## INSTRUCTIONS TO FOLLOW:
Please give back the listing below word for word, without the images.

## SOURCE DATA:
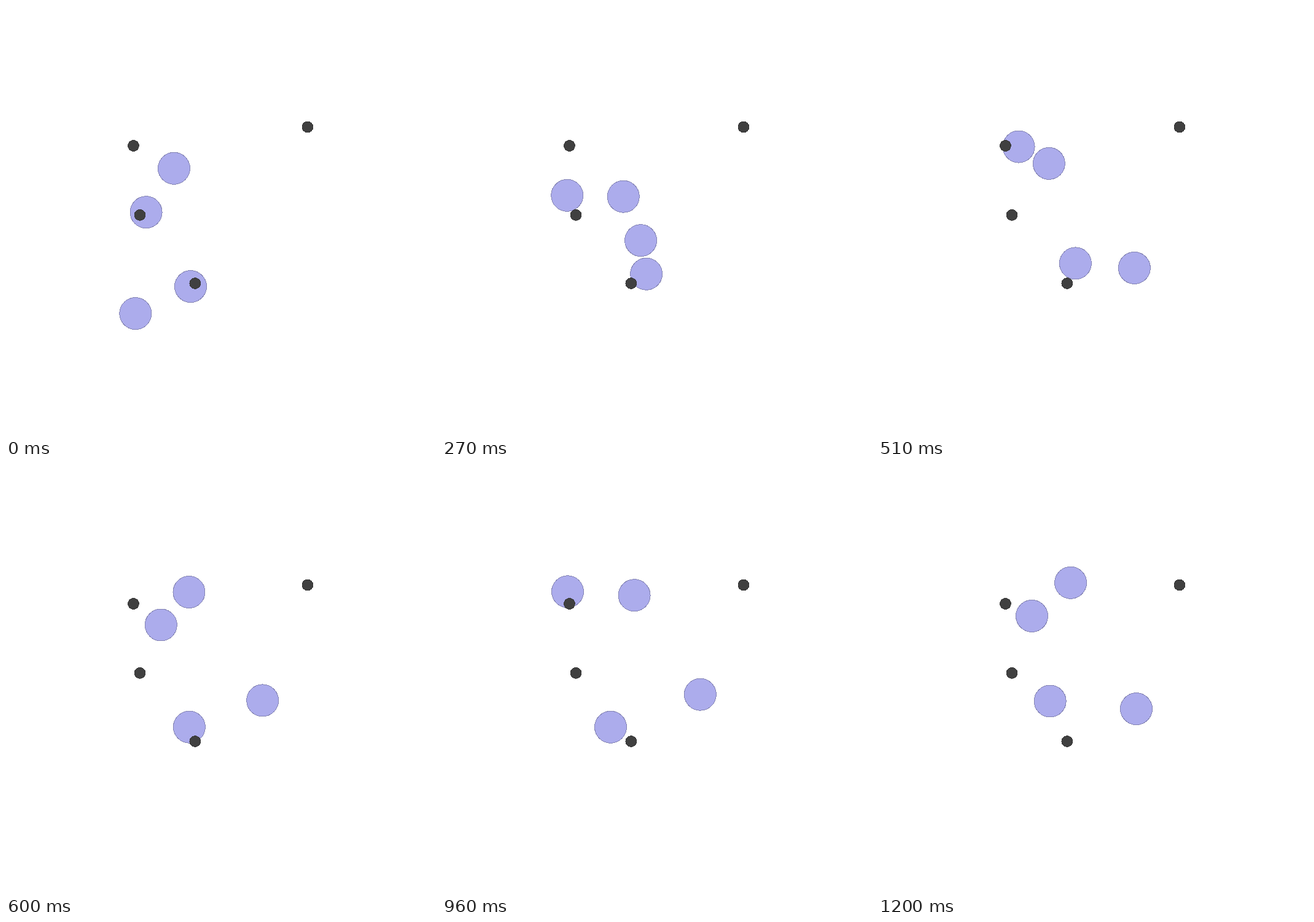
Write an HTML page that moves like this. It is 700 by 700 pixels and loops after 1.23 s.

```html
<!DOCTYPE html>
<html lang="en">
<head>
<meta charset="utf-8">
<title>Particles</title>
<style>
  html, body { margin: 0; width: 100%; height: 100%; overflow: hidden; background: #fff; }
  svg { display: block; width: 100vw; height: 100vh; }
  circle { stroke-width: 1; shape-rendering: crispEdges; }
  .agent { fill: #acacec; stroke: #8484b4; }
  .mark { fill: #404040; stroke: #383838; }
</style>
</head>
<body>
<svg viewBox="0 0 700 700"></svg>
<script>
const STEP = 30, STEPS = 41;
const svg = document.querySelector('svg');

// Each agent passes through its waypoints at these steps.
const keys = [0, 5, 14, 20, 26, 32, 40];
const paths = [
  [[273.5, 264.3], [315.3, 299.8], [266.1, 302.3], [298, 208.5], [311, 213.7], [313.1, 213.7], [313.6, 193.3]],
  [[228.1, 335.7], [299, 360], [335.2, 407.5], [298.4, 428.2], [261, 445.4], [274.5, 428.3], [280.2, 386]],
  [[300.5, 456.6], [280.4, 412.4], [405.2, 463.8], [417.7, 384.9], [420, 408.2], [420.4, 375.2], [420.5, 398.6]],
  [[210.8, 500.6], [210.8, 405.6], [202.2, 210.9], [252.3, 262], [205.5, 214.2], [204.5, 207.8], [250.5, 247.4]]
];
const marks = [[207.5, 227.5], [218, 340.3], [307.8, 451.5], [490.9, 197]];

function circle(kind, r, [x, y]) {
  const el = document.createElementNS('http://www.w3.org/2000/svg', 'circle');
  el.setAttribute('class', kind);
  el.setAttribute('r', r);
  place(el, x, y);
  svg.append(el);
  return el;
}

function place(el, x, y) {
  el.setAttribute('cx', x);
  el.setAttribute('cy', y);
}

// Agents start at rest; later slopes follow the neighbouring waypoints.
function slope(path, i, axis) {
  if (i === 0) return 0;
  const next = Math.min(i + 1, keys.length - 1);
  return (path[next][axis] - path[i - 1][axis]) / (keys[next] - keys[i - 1]);
}

// Cubic Hermite curve through the waypoints.
function at(path, step, axis) {
  const i = Math.max(0, keys.findIndex(k => k >= step) - 1);
  const span = keys[i + 1] - keys[i];
  const u = (step - keys[i]) / span, v = 1 - u;
  return v * v * (1 + 2 * u) * path[i][axis] + u * u * (1 + 2 * v) * path[i + 1][axis]
    + span * u * v * (v * slope(path, i, axis) - u * slope(path, i + 1, axis));
}

const agents = paths.map(path => circle('agent', 26, path[0]));
marks.forEach(point => circle('mark', 8.9, point));

const start = performance.now();
function draw(now) {
  const step = Math.floor(Math.max(0, now - start) / STEP) % STEPS;
  agents.forEach((el, i) => place(el, at(paths[i], step, 0), at(paths[i], step, 1)));
  requestAnimationFrame(draw);
}
draw(start);
</script>
</body>
</html>
```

## TASK OUTPUT:
Write an HTML page that moves like this. It is 700 by 700 pixels and loops after 1.23 s.

```html
<!DOCTYPE html>
<html lang="en">
<head>
<meta charset="utf-8">
<title>Particles</title>
<style>
  html, body { margin: 0; width: 100%; height: 100%; overflow: hidden; background: #fff; }
  svg { display: block; width: 100vw; height: 100vh; }
  circle { stroke-width: 1; shape-rendering: crispEdges; }
  .agent { fill: #acacec; stroke: #8484b4; }
  .mark { fill: #404040; stroke: #383838; }
</style>
</head>
<body>
<svg viewBox="0 0 700 700"></svg>
<script>
const STEP = 30, STEPS = 41;
const svg = document.querySelector('svg');

// Each agent passes through its waypoints at these steps.
const keys = [0, 5, 14, 20, 26, 32, 40];
const paths = [
  [[273.5, 264.3], [315.3, 299.8], [266.1, 302.3], [298, 208.5], [311, 213.7], [313.1, 213.7], [313.6, 193.3]],
  [[228.1, 335.7], [299, 360], [335.2, 407.5], [298.4, 428.2], [261, 445.4], [274.5, 428.3], [280.2, 386]],
  [[300.5, 456.6], [280.4, 412.4], [405.2, 463.8], [417.7, 384.9], [420, 408.2], [420.4, 375.2], [420.5, 398.6]],
  [[210.8, 500.6], [210.8, 405.6], [202.2, 210.9], [252.3, 262], [205.5, 214.2], [204.5, 207.8], [250.5, 247.4]]
];
const marks = [[207.5, 227.5], [218, 340.3], [307.8, 451.5], [490.9, 197]];

function circle(kind, r, [x, y]) {
  const el = document.createElementNS('http://www.w3.org/2000/svg', 'circle');
  el.setAttribute('class', kind);
  el.setAttribute('r', r);
  place(el, x, y);
  svg.append(el);
  return el;
}

function place(el, x, y) {
  el.setAttribute('cx', x);
  el.setAttribute('cy', y);
}

// Agents start at rest; later slopes follow the neighbouring waypoints.
function slope(path, i, axis) {
  if (i === 0) return 0;
  const next = Math.min(i + 1, keys.length - 1);
  return (path[next][axis] - path[i - 1][axis]) / (keys[next] - keys[i - 1]);
}

// Cubic Hermite curve through the waypoints.
function at(path, step, axis) {
  const i = Math.max(0, keys.findIndex(k => k >= step) - 1);
  const span = keys[i + 1] - keys[i];
  const u = (step - keys[i]) / span, v = 1 - u;
  return v * v * (1 + 2 * u) * path[i][axis] + u * u * (1 + 2 * v) * path[i + 1][axis]
    + span * u * v * (v * slope(path, i, axis) - u * slope(path, i + 1, axis));
}

const agents = paths.map(path => circle('agent', 26, path[0]));
marks.forEach(point => circle('mark', 8.9, point));

const start = performance.now();
function draw(now) {
  const step = Math.floor(Math.max(0, now - start) / STEP) % STEPS;
  agents.forEach((el, i) => place(el, at(paths[i], step, 0), at(paths[i], step, 1)));
  requestAnimationFrame(draw);
}
draw(start);
</script>
</body>
</html>
```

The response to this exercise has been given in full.